Excerpts from a dataset:
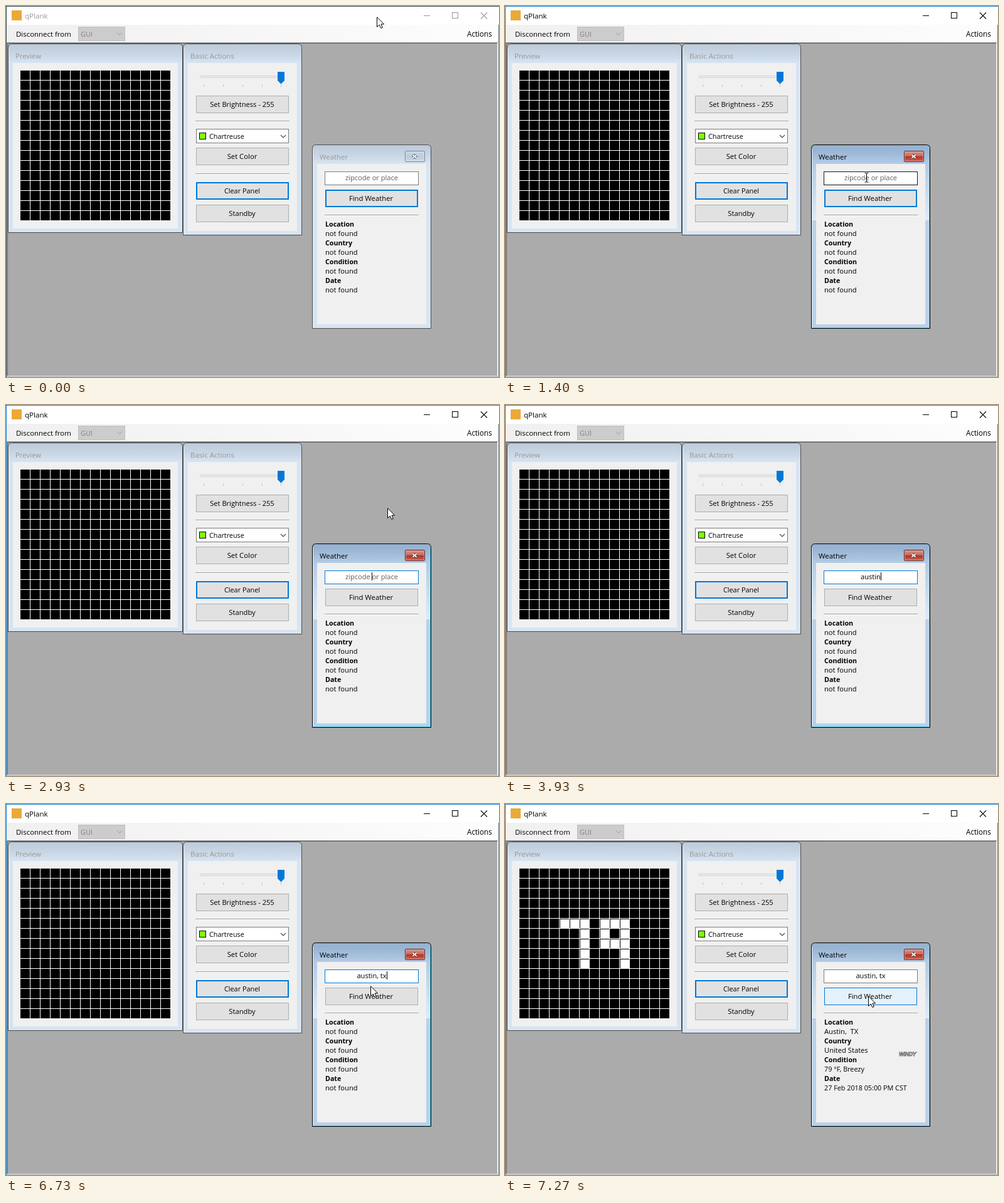
Recreate the animation shown at these times as an HTML page. Size 786x592 px, loop 8000 ms.

```html
<!DOCTYPE html>
<html lang="en">
<head>
<meta charset="utf-8">
<title>qPlank</title>
<style>
  html, body { margin: 0; width: 100%; height: 100%; overflow: hidden; background: #ababab; }
  svg { display: block; width: 786px; height: 592px; }
  text { font-family: "Open Sans", "Noto Sans", sans-serif; white-space: pre; }
  rect { shape-rendering: crispEdges; }
</style>
</head>
<body>
<svg id="stage" viewBox="0 0 786 592" xmlns="http://www.w3.org/2000/svg"></svg>
<script>
const LOOP = 8000;
const BLUE = '#0078d7';

// ---- markup helpers ----
const fill = (x, y, w, h, color, extra = '') =>
  `<rect x="${x}" y="${y}" width="${w}" height="${h}" fill="${color}" ${extra}/>`;

const box = (x, y, w, h, color, line, lw = 1, extra = '') =>
  `<rect x="${x + lw / 2}" y="${y + lw / 2}" width="${w - lw}" height="${h - lw}"
    fill="${color}" stroke="${line}" stroke-width="${lw}" ${extra}/>`;

const label = (str, x, y, size = 11.3, color = '#000', extra = '') =>
  `<text x="${x}" y="${y}" font-size="${size}" fill="${color}" ${extra}>${str}</text>`;

const centred = (str, x, y, size, color, extra = '') =>
  label(str, x, y, size, color, `text-anchor="middle" ${extra}`);

const stroke = (d, color, width = 1, extra = '') =>
  `<path d="${d}" fill="none" stroke="${color}" stroke-width="${width}" ${extra}/>`;

const vertical = (id, stops) =>
  `<linearGradient id="${id}" x1="0" y1="0" x2="0" y2="1">` +
  stops.map(([at, c]) => `<stop offset="${at}" stop-color="${c}"/>`).join('') + '</linearGradient>';

const button = (str, y, size = 11.1, main = false) =>
  box(303, y, 148, 28, '#e1e1e1', main ? BLUE : '#adadad', main ? 2 : 1) +
  centred(str, 376.5, y + 18, size);

const divider = (x, y) => fill(x, y, 150, 1, '#a0a0a0') + fill(x, y + 1, 150, 1, '#fff');

// Child window: rounded top, tinted frame, grey client area
function frame(x, y, w, h, top, active) {
  const d = `M${x + .5} ${y + h - .5}V${y + 6.5}q0-6 6-6H${x + w - 6.5}q6 0 6 6V${y + h - .5}z`;
  const ch = h - top - 7;
  let out = `<path d="${d}" fill="${active ? '#b9d1ea' : '#d7e4f2'}"/>`;
  out += `<path d="M${x + 1} ${y + top}V${y + 6.5}q0-5.500 6-5.500H${x + w - 7}q6 0 6 5.500V${y + top}z"
    fill="url(#${active ? 'titleOn' : 'titleOff'})"/>`;
  if (active) {
    out += fill(x + 1, y + top, w - 2, 90, 'url(#sideOn)');
    out += stroke(`M${x + 1.5} ${y + h - 2}V${y + 7}`, '#e4f0fb');
    out += stroke(`M${x + w - 1.5} ${y + 8}V${y + h - 1.5}H${x + 2}`, '#45cfea');
  } else {
    out += stroke(`M${x + 1.5} ${y + h - 2}V${y + 7}`, '#e9f1f9');
  }
  out += stroke(d, active ? '#000' : '#4b4b4b');
  return out + fill(x + 8, y + top, w - 16, ch, '#f0f0f0');
}

function closeBox(active) {
  const cross = 'M648.500 237.500l6 5M654.500 237.500l-6 5';
  return `<rect x="636.500" y="231.500" width="31" height="17" rx="2"
      fill="url(#${active ? 'closeOn' : 'closeOff'})" stroke="${active ? '#5b2a2a' : '#74849a'}"/>` +
    stroke('M637.500 232.500h29v15h-29z', active ? '#e6aaa0' : '#dbe5ef', 1, 'opacity=".7"') +
    stroke(cross, active ? '#5a3030' : '#4b5664', 4) + stroke(cross, '#fff', 2);
}

function chrome(active) {
  const ink = active ? '#000' : '#999';
  const edge = active ? '#1883d7' : '#3a4656';
  return label('qPlank', 30, 20, 11.6, ink) +
    fill(666, 15, 10, 1, ink) + box(711, 10, 10, 10, 'none', ink) +
    stroke('M757 10.500l10 10M767 10.500l-10 10', ink, 1.1) +
    fill(0, 0, 786, 1, edge) + fill(0, 0, 1, 592, edge) +
    frame(488, 221, 190, 294, 31, active) +
    label('Weather', 500, 245, 11.4, active ? '#000' : '#989898') + closeBox(active);
}

function grid() {
  let out = fill(23, 103, 239, 239, '#fff');
  for (let i = 0; i < 225; i++)
    out += fill(23 + i % 15 * 16, 103 + Math.floor(i / 15) * 16, 15, 15, '#000');
  return out;
}

function digits() {
  const rows = ['### ###', '  # # #', '  # ###', '  #   #', '  #   #'];
  return rows.map((row, r) => [...row].map((c, i) =>
    c === '#' ? fill(88 + i * 16, 184 + r * 16, 14, 14, '#fff') : '').join('')).join('');
}

const values = list => list.map((v, i) => label(v, 509, 367 + i * 30, i > 1 && list[0] !== v ? 10.8 : 11.2)).join('');

const headings = ['Location', 'Country', 'Condition', 'Date'].map((h, i) =>
  label(h, 509, 352 + i * 30, 10.7, '#000', 'font-weight="700"')).join('');

// ---- scene ----
document.getElementById('stage').innerHTML = `
<defs>
  <linearGradient id="bar"><stop offset="0" stop-color="#f0f0f0"/><stop offset="1" stop-color="#fdfdfd"/></linearGradient>
  ${vertical('titleOff', [[0, '#bccbda'], [.5, '#c7d5e4'], [1, '#d7e4f2']])}
  ${vertical('titleOn', [[0, '#94b0ce'], [.4, '#9db8d6'], [1, '#b3cce6']])}
  ${vertical('sideOn', [[0, '#b3cce6'], [1, '#dfecf9']])}
  ${vertical('closeOff', [[0, '#cbd7e4'], [.5, '#bdcbdb'], [1, '#cbd8e6']])}
  ${vertical('closeOn', [[0, '#dd9a8e'], [.48, '#c7655a'], [.5, '#ab3026'], [1, '#cf6a58']])}
</defs>
${fill(0, 0, 786, 592, '#ababab')}
${fill(0, 0, 786, 30, '#fff')}
${fill(0, 30, 786, 28, 'url(#bar)')}
${fill(9, 7, 16, 16, '#eba937')}
${label('Disconnect from', 16, 49, 11.45)}
${label('Actions', 735, 49, 11.7)}
${box(115, 33, 75, 23, '#ccc', '#bfbfbf')}
${label('GUI', 119, 49, 11, '#838383')}
${stroke('M177 42.500l4 4 4-4', '#9a9a9a')}
${fill(1, 58, 784, 1, '#8c8c8c') + fill(1, 59, 783, 1, '#696969')}
${fill(1, 58, 1, 533, '#a0a0a0') + fill(2, 59, 1, 532, '#696969')}
${fill(783, 59, 1, 532, '#e3e3e3') + fill(784, 58, 1, 534, '#fff')}
${fill(785, 30, 1, 562, '#6b7480') + fill(1, 590, 784, 1, '#e3e3e3')}

${frame(3, 60, 279, 302, 31, false)}
${label('Preview', 15, 84, 11.4, '#989898')}
${grid()}

${frame(282, 60, 190, 306, 31, false)}
${label('Basic Actions', 294, 84, 11.5, '#989898')}
${box(309, 111, 135, 4, '#e7eaea', '#d6d6d6')}
${[315, 346, 377, 408, 438].map(x => fill(x, 125, 1, 4, '#c4c4c4')).join('')}
<path d="M433 105h11v14l-5.500 5.500L433 119z" fill="${BLUE}"/>
${button('Set Brightness - 255', 143)}
${divider(302, 183)}
${box(303, 196, 148, 23, '#fff', '#7a7a7a')}
${box(308, 202, 11, 11, '#7fff00', '#000')}
${label('Chartreuse', 324, 212, 10.8)}
${stroke('M438 206l4 4 4-4', '#444', 1.1)}
${button('Set Color', 226, 11.3)}
${divider(302, 267)}
${button('Clear Panel', 281, 10.9, true)}
${button('Standby', 317, 11.2)}

<g id="idle">${chrome(false)}</g>
<g id="active">${chrome(true)}</g>
${box(508, 264, 150, 22, '#fff', '#7a7a7a', 1, 'id="field"')}
${centred('', 583, 278, 11.1, '#000', 'id="entry"')}
${fill(583, 267, 1, 13, '#000', 'id="caret"')}
${box(509, 293, 148, 28, '#e1e1e1', '#adadad')}
${box(509, 293, 148, 28, '#e1e1e1', BLUE, 2, 'id="main"')}
${box(509, 293, 148, 28, '#e5f1fb', BLUE, 1, 'id="hover"')}
${box(509, 293, 148, 28, '#cce4f7', '#005499', 1, 'id="press"')}
${centred('Find Weather', 582, 311, 11.3)}
${divider(508, 333)}
${headings}
<g id="empty">${values(Array(4).fill('not found'))}</g>
<g id="found">
  ${values(['Austin,  TX', 'United States', '79 °F, Breezy', '27 Feb 2018 05:00 PM CST'])}
  <text x="628" y="402" font-size="9" fill="#fff" stroke="#666" stroke-width=".8"
    style="font-family:'Liberation Sans',sans-serif;font-weight:700;font-style:italic;letter-spacing:-.6px">WINDY</text>
  ${digits()}
</g>
<path id="beam" d="M-3 -7h2.500l.5 .5 .5-.5H3M0-6.500V7M-3 7.500h2.500l.5-.5 .5 .5H3" fill="none" stroke="#000"/>
<path id="arrow" d="M.5 .8V16.500L4.300 13 6.800 18.400 9.300 17.400 7 12H11.600z" fill="#fff" stroke="#000"/>`;

const el = Object.fromEntries([...document.querySelectorAll('#stage [id]')].map(n => [n.id, n]));

// ---- motion ----
const route = [
  [70, 591, 17], [800, 577, 262], [930, 575, 263], [1000, 576, 273], [1800, 576, 273],
  [2130, 608, 164], [6400, 608, 164], [6730, 581, 290], [6930, 579, 306], [LOOP, 579, 306]
];
const keys = [3070, 3270, 3400, 3670, 3800, 3930, 4330, 4530, 4730, 5400];
const blinks = [1870, 2400, 2930, 5200, 5400, 5930, 6470, 7000];

const passed = (times, t) => times.filter(at => t >= at).length;
const ramp = (t, a, b) => Math.min(1, Math.max(0, (t - a) / (b - a)));
const show = (node, on) => node.setAttribute('visibility', on ? 'visible' : 'hidden');

function pointer(t) {
  const i = route.findIndex(p => t < p[0]);
  if (i === 0) return route[0].slice(1);
  const [t0, x0, y0] = route[i - 1], [t1, x1, y1] = route[i];
  const k = ramp(t, t0, t1), e = k * k * (3 - 2 * k);
  return [x0 + (x1 - x0) * e, y0 + (y1 - y0) * e].map(Math.round);
}

function draw(ms) {
  const t = Math.floor((ms + 4) * 0.015) / 0.015 + 5;
  const done = t >= 7270;

  show(el.idle, t < 1400);
  show(el.active, t >= 1400);
  show(el.empty, !done);
  show(el.found, done);

  const focus = t >= 1470 && t < 7070;
  const over = t >= 1000 && t < 1470;
  el.field.setAttribute('stroke', focus ? BLUE : over ? '#171717' : '#7a7a7a');

  const typed = 'austin, tx'.slice(0, passed(keys, t));
  el.entry.textContent = typed || 'zipcode or place';
  el.entry.setAttribute('fill', typed ? '#000' : '#5f5f5f');
  const half = typed ? el.entry.getComputedTextLength() / 2 : 0;
  el.caret.setAttribute('x', Math.round(583 + half));
  show(el.caret, passed(blinks, t) % 2);

  el.main.setAttribute('opacity', 1 - ramp(t, 1400, 1670));
  el.hover.setAttribute('opacity', ramp(t, 6740, 6930));
  show(el.press, t >= 7000 && t < 7130);

  const [x, y] = pointer(t);
  const beam = t >= 1000 && t < 1870;
  const hidden = t >= 3070 && t < 6470;
  el.beam.setAttribute('transform', `translate(${x + .5} ${y + .5})`);
  el.arrow.setAttribute('transform', `translate(${x} ${y})`);
  show(el.beam, beam);
  show(el.arrow, !beam && !hidden);
}

const start = performance.now();
function tick() {
  draw((performance.now() - start) % LOOP);
  requestAnimationFrame(tick);
}
tick();
</script>
</body>
</html>
```
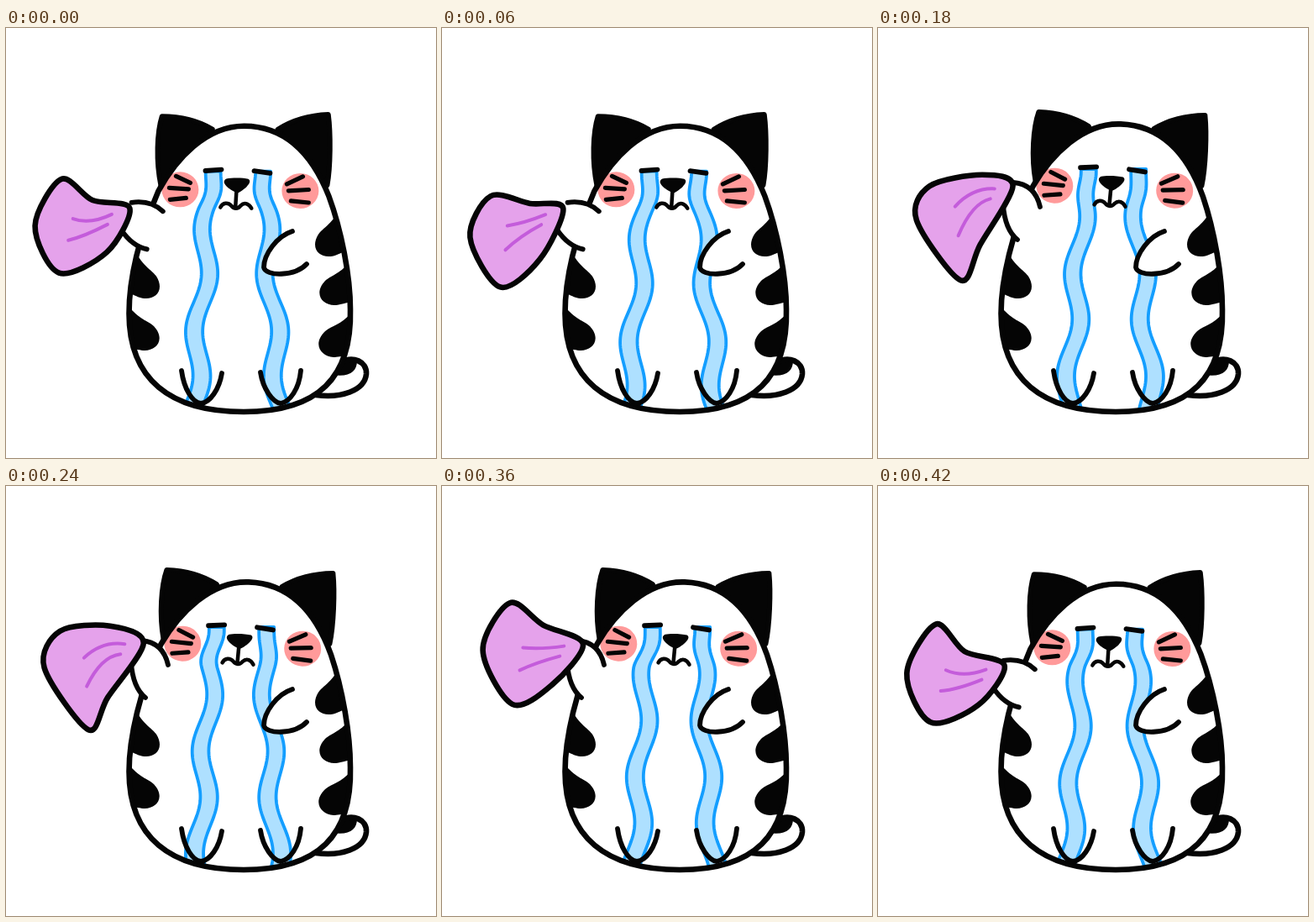
Recreate the animation shown at these times as an HTML page with a canvas. Size 512 px wide and 512 px high, loop 480 ms.

```html
<!DOCTYPE html>
<html lang="en">
<head>
<meta charset="utf-8">
<title>Crying cat</title>
<style>
html, body { margin: 0; width: 100%; height: 100%; overflow: hidden; background: #fff; }
canvas { display: block; width: 100%; height: 100%; }
</style>
</head>
<body>
<canvas id="stage" width="512" height="512"></canvas>
<script>
const ctx = document.getElementById('stage').getContext('2d');
const STEP = 60, STEPS = 8, TAU = Math.PI * 2;
const INK = '#050505', PINK = '#ff9a9a', OUTLINE = 6.6;
const TEAR = '#aee0ff', TEAR_EDGE = '#149eff', WAVELENGTH = 122;
const CLOTH = '#e5a2eb', FOLD = '#c45cdb';
const PIVOT = [360, 285], TURN = 0.035;

const EARS = new Path2D(
  'M245 121C228 111 206 106 185 106C179 125 178 160 184 188Z' +
  'M323 121C340 110 360 104 383 103C386 125 386 165 382 187Z');
const TAIL = new Path2D('M369 437C399 441 427 432 429 412C430 397 413 390 399 398');
const TAIL_TIP = new Path2D('M391 394L418 396C418 409 409 416 389 413Z');
const STRIPE = new Path2D('M-26 -46C-12 -20 2 -19 11 -11C25 4 15 18 0 18C-8 18 -16 14 -40 10Z');
const FEET = new Path2D(
  'M209 408C212 430 222 446 232 447C243 446 254 430 257 411' +
  'M303 410C306 430 318 446 327 447C338 445 349 430 351 408');
const PAW = new Path2D('M341 242C322 248 307 270 307 285C309 296 344 296 358 281');
const WHISKERS = new Path2D(
  'M202 177L219 185M194 191L217 192.5M195 205L214 203' +
  'M334 186L353 177M336 194L360 192.5M339 206L360 208');
const EYES = new Path2D('M237 170.5L256 169M295 170.5L314 173');
const NOSE = new Path2D('M262 180C268 178.5 282 178.5 288 180C294 183 284 193 275 197C265 193 254 184 262 180Z');
const MOUTH = new Path2D(
  'M274 195L273 212M255 214C258 208 264 208 268 212C271 216 276 216 279 212C284 207 289 210 292 215');

const mix = (a, b, k) => a.map((v, i) => v + (b[i] - v) * k);
const add = (a, b) => a.map((v, i) => v + b[i]);
const scale = (a, x, y = x) => [a[0] * x, a[1] * y];
const clamp = v => Math.max(0, Math.min(1, v));
const swell = (step, peak) => (1 + Math.cos((step - peak) / STEPS * TAU)) / 2;

function stroke(path, width, color = INK) {
  ctx.lineWidth = width;
  ctx.strokeStyle = color;
  ctx.stroke(path);
}

function fill(path, color) {
  ctx.fillStyle = color;
  ctx.fill(path);
}

function tilted(angle, draw) {
  ctx.save();
  ctx.translate(...PIVOT);
  ctx.rotate(angle);
  ctx.translate(-PIVOT[0], -PIVOT[1]);
  draw();
  ctx.restore();
}

function bodyPath(angle) {
  const c = Math.cos(angle), s = Math.sin(angle);
  const p = (x, y) => {
    const dx = x - PIVOT[0], dy = y - PIVOT[1];
    return [PIVOT[0] + dx * c - dy * s, PIVOT[1] + dx * s + dy * c];
  };
  const path = new Path2D();
  path.moveTo(...p(283, 117));
  path.bezierCurveTo(...p(332, 117), ...p(364, 150), ...p(384, 200));
  path.bezierCurveTo(...p(399, 240), 410, 295, 410, 335);
  path.bezierCurveTo(412, 416, 372, 457, 283, 457);
  path.bezierCurveTo(195, 457, 146.5, 418, 146.5, 340);
  path.bezierCurveTo(146.5, 300, ...p(158, 250), ...p(181, 195));
  path.bezierCurveTo(...p(202, 156), ...p(238, 117), ...p(283, 117));
  path.closePath();
  return path;
}

// Closed Catmull-Rom curve.
function smoothLoop(pts) {
  const n = pts.length;
  const at = i => pts[(i + n) % n];
  const path = new Path2D();
  path.moveTo(...at(0));
  for (let i = 0; i < n; i++) {
    const [a, b, c, d] = [at(i - 1), at(i), at(i + 1), at(i + 2)];
    path.bezierCurveTo(
      b[0] + (c[0] - a[0]) / 6.5, b[1] + (c[1] - a[1]) / 6.5,
      c[0] - (d[0] - b[0]) / 6.5, c[1] - (d[1] - b[1]) / 6.5, ...c);
  }
  path.closePath();
  return path;
}

function arc(a, ctrl, b) {
  const path = new Path2D();
  path.moveTo(...a);
  path.quadraticCurveTo(...ctrl, ...b);
  return path;
}

function drawStripe(x, y, side, turn = 0, size = 1) {
  ctx.save();
  ctx.translate(x, y);
  ctx.scale(side * size, size);
  ctx.rotate(turn);
  fill(STRIPE, INK);
  ctx.restore();
}

function drawStripes() {
  drawStripe(166, 304, 1, 0.2);
  drawStripe(165, 366, 1);
  drawStripe(385, 254, -1, 0.2);
  drawStripe(391, 312, -1);
  drawStripe(391, 373, -1, -0.05, 1.05);
}

// A wave runs down each stream; the streams spread less while the head is up.
function drawTear(side, step, tilt) {
  const sway = swell(step, 5);
  const crest = 293 + WAVELENGTH * step / STEPS + 23 * sway;
  const slope = 0.081 - 0.027 * sway;
  const eye = 275.8 + side * 29.7 + 4.7 * tilt;
  const left = [], right = [];
  for (let y = 171 - 3 * tilt; y <= 464; y += 3) {
    const d = y - 172;
    const wave = 6.7 * Math.cos((y - crest) / WAVELENGTH * TAU);
    const x = 275 + side * (30 + slope * d - wave) + 1.5 * tilt;
    const k = clamp(d / 45);
    const mid = eye + (x - eye) * k * k * (3 - 2 * k);
    const half = 9 + 0.006 * d;
    left.push([mid - half, y]);
    right.unshift([mid + half, y]);
  }
  const path = new Path2D();
  [...left, ...right].forEach(p => path.lineTo(...p));
  path.closePath();
  fill(path, TEAR);
  stroke(path, 3.8, TEAR_EDGE);
}

function drawCheeks() {
  ctx.fillStyle = PINK;
  for (const [x, y] of [[207, 193], [350, 194]]) {
    ctx.beginPath();
    ctx.ellipse(x, y, 22, 21, 0, 0, TAU);
    ctx.fill();
  }
  stroke(WHISKERS, 5.2);
}

function drawArm(tilt) {
  const joint = (down, up) => mix(down, up, tilt);
  const top = [joint([148, 211], [161, 184]), joint([170, 207], [187, 186]), joint([186, 219], [193, 213])];
  const low = [joint([136, 245], [149, 210]), joint([150, 262], [151, 240]), joint([168, 265], [166, 252])];
  const skin = arc(...top);
  skin.lineTo(...low[2]);
  skin.quadraticCurveTo(...low[1], ...low[0]);
  fill(skin, '#fff');
  stroke(arc(...top), 5.8);
  stroke(arc(...low), 5.8);
}

// The cloth hangs from the paw; its corners droop and swing once per loop.
function drawCloth(step, tilt) {
  const droop = swell(step, 2.5);
  const swing = Math.sin((step - 2.5) / STEPS * TAU);
  const hand = add(mix([146, 216], [164, 189], tilt), [3.5 - 8 * droop + 2 * swing, -2 * swing]);
  const corner = (rest, fall, drift) => add(rest, add(scale(fall, droop), scale(drift, swing)));
  const at = p => add(hand, p);

  const top = corner([-48, -20], [12, 10], [0, -8]);
  const tip = corner([-84, -51], [-13, 53], [-7, 0]);
  const side = corner([-118, 7], [5, 36], [-4, -3]);
  const bottom = corner([-87, 68], [24, 44], [5, 5]);
  const under = corner([-34, 47], [-2, 23], [-8, 2]);
  const cloth = smoothLoop([[0, 0], top, tip, side, bottom, under].map(at));
  fill(cloth, CLOTH);

  const curl = 8 - 20 * droop - 10 * swing;
  const end = add(scale(side, 0.19), [0, curl * 0.3]);
  const low = add(scale(side, 0.35), scale(bottom, 0.4));
  const upperFold = [scale(side, 0.6), add(scale(side, 0.42), [0, curl]), end];
  const lowerFold = [low, add(scale(low, 0.75, 0.6), [0, curl]), add(end, [-5, 12])];
  for (const fold of [upperFold, lowerFold]) stroke(arc(...fold.map(at)), 4, FOLD);
  stroke(cloth, OUTLINE);
}

function draw(step) {
  const tilt = step >= 3 && step <= 6 ? 1 : 0.12;
  const angle = TURN * tilt;
  const body = bodyPath(angle);
  ctx.fillStyle = '#fff';
  ctx.fillRect(0, 0, 512, 512);
  ctx.lineCap = ctx.lineJoin = 'round';

  fill(TAIL_TIP, INK);
  stroke(TAIL, OUTLINE);
  tilted(angle, () => {
    fill(EARS, INK);
    stroke(EARS, 6);
  });

  fill(body, '#fff');
  ctx.save();
  ctx.clip(body);
  drawStripes();
  tilted(angle, drawCheeks);
  drawTear(-1, step, tilt);
  drawTear(1, step, tilt);
  ctx.restore();
  stroke(body, OUTLINE);

  tilted(angle, () => {
    stroke(EYES, 5.8);
    fill(NOSE, INK);
    stroke(MOUTH, 4.5);
  });
  stroke(FEET, 5.8);
  fill(PAW, '#fff');
  stroke(PAW, 5.8);
  drawArm(tilt);
  drawCloth(step, tilt);
}

const start = performance.now();
function tick() {
  draw(Math.floor((performance.now() - start) / STEP) % STEPS);
  requestAnimationFrame(tick);
}
tick();
</script>
</body>
</html>
```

→ **ACTIVITY**
From the records above, pull out every line containing the word "BLUE".

→ **TASK OUTPUT**
const BLUE = '#0078d7';
  box(303, y, 148, 28, '#e1e1e1', main ? BLUE : '#adadad', main ? 2 : 1) +
<path d="M433 105h11v14l-5.500 5.500L433 119z" fill="${BLUE}"/>
${box(509, 293, 148, 28, '#e1e1e1', BLUE, 2, 'id="main"')}
${box(509, 293, 148, 28, '#e5f1fb', BLUE, 1, 'id="hover"')}
  el.field.setAttribute('stroke', focus ? BLUE : over ? '#171717' : '#7a7a7a');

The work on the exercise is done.